26. Every man that findeth himselfe unfit to plead his owne cause in any Court shall have Libertie to imploy any man against whom the Court doth not except, to helpe him, Provided he give him noe fee or reward for his paines. This shall not exempt the partie him selfe from Answering such Questions in person as the Court shall thinke meete to demand of him. (1641 Massachusetts Body of Liberties).
Slavery was also outlawed in the colony:
91. There shall never be any bond slaverie, villinage or Captivitie amongst us unles it be lawfull Captives taken in just warres, and such strangers as willingly selle themselves or are sold to us. And these shall have all the liberties and Christian usages which the law of God established in Israell concerning such persons doeth morally require. This exempts none from servitude who shall be Judged thereto by Authoritie.
John Winthrop envisioned his new colony as a "city upon a hill" or a new Israel in the wilderness without slavery, monopolies, or lawyers.
Here is the dictionary definition of the Greek word apotheosis:
1. Exaltation to divine rank or stature; deification.
2. An exalted or glorified example: Their leader was the apotheosis of courage.
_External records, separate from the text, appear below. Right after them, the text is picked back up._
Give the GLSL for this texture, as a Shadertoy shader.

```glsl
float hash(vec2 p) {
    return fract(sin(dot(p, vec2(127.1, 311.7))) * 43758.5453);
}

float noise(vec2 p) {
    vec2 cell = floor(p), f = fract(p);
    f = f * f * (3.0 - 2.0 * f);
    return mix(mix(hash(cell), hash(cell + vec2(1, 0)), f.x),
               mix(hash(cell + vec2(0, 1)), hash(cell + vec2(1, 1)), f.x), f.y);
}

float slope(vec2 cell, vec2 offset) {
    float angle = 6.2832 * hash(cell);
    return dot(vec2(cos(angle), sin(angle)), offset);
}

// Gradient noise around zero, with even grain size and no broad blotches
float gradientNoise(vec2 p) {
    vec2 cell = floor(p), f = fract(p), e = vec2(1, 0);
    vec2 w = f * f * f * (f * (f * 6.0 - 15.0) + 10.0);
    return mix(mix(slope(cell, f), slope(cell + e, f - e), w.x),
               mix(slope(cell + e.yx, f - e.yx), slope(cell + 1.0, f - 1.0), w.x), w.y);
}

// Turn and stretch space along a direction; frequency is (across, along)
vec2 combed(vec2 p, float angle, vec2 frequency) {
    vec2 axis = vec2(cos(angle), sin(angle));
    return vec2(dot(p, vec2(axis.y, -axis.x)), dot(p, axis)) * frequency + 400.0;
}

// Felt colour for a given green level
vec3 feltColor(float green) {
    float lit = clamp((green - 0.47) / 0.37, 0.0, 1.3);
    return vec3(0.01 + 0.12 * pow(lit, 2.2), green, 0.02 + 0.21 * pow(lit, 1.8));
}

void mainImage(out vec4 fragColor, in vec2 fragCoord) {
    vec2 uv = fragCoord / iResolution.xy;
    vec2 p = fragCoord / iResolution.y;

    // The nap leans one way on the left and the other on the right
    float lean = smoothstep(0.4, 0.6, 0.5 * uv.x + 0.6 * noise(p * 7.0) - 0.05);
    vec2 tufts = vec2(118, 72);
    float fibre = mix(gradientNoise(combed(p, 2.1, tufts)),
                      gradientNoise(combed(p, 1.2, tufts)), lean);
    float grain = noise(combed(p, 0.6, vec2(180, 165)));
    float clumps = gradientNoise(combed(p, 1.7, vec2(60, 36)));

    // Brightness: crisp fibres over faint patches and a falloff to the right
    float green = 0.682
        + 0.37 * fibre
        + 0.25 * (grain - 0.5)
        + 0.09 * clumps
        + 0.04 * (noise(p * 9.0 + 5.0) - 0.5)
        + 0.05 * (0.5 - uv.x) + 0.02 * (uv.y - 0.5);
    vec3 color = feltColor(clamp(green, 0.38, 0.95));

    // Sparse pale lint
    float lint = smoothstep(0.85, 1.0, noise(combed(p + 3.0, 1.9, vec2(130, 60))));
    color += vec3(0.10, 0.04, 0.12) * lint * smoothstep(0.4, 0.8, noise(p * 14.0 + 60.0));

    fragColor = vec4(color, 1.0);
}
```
In the ancient world, the Greeks and Romans deified certain individuals who were supposed to have done heroic or superhuman deeds. These mighty men were then enrolled among the gods and worshipped as divine. The heroes were often depicted surrounded by clouds as dwelling in heaven.
In the Jesuit Church in Rome there is an apotheosis of Ignatius Loyola—the co-founder of the Jesuits.
The Holy Bible says that only those who believe in Christ and his Word will be among the clouds. Saint Paul said:
For the Lord himself shall descend from heaven with a shout, with the voice of the archangel, and with the trumpet of God: and the dead in Christ shall rise first: Then we which are alive and remain shall be caught up together with them in the clouds, to meet the Lord in the air: and so shall we ever be with the Lord (I Thessalonians 4:16-17).
The Bible also says that the mighty man shall cry bitterly on the Last Day:
The great day of JEHOVAH is near, it is near, and hastens quickly, even the voice of the day of JEHOVAH: the mighty man shall cry there bitterly (Zephaniah 1:14).
Andrews, Matthew Page. The Founding of Maryland. D. Appleton-Century, New York & London, 1933.
Chadwick, Bruce. I Am Murdered: George Wythe, Thomas Jefferson, and the Killing That Shocked a New Nation. John Wiley & Sons, Inc., 2009.
Chadwick, Bruce. George Washington's War. Sourcebooks, Inc., Napierville, Illinois, 2004.
Ferling, John. The Ascent of George Washington. Bloomsbury Press, New York, 2009.
Ferling, John. Almost a Miracle: The American Victory in the War of Independence. Oxford University Press, 2007.
Hoffman, Ronald. Princes of Ireland. Planters of Maryland: A Carroll Saga,1500-1782. University of North Carolina, Chapel Hill, 2000.
Stahr, Walter. John Jay: Founding Father. Hambledon & London, New York & London, 2005.
Rose, Alexander, Washington's Spies. The Story of America's First Spy Ring. Random House, New York, 2006.
Smith, Ellen Hart. Charles Carroll of Carrellton. Harvard University Press, Cambridge, MASS, 1942.
Schecter, Barnet. The Battle for New York. The City at the Heart of the American Revolution. Walker & Co., New York, 2002.
Copyright © 2013 by Patrick Scrivener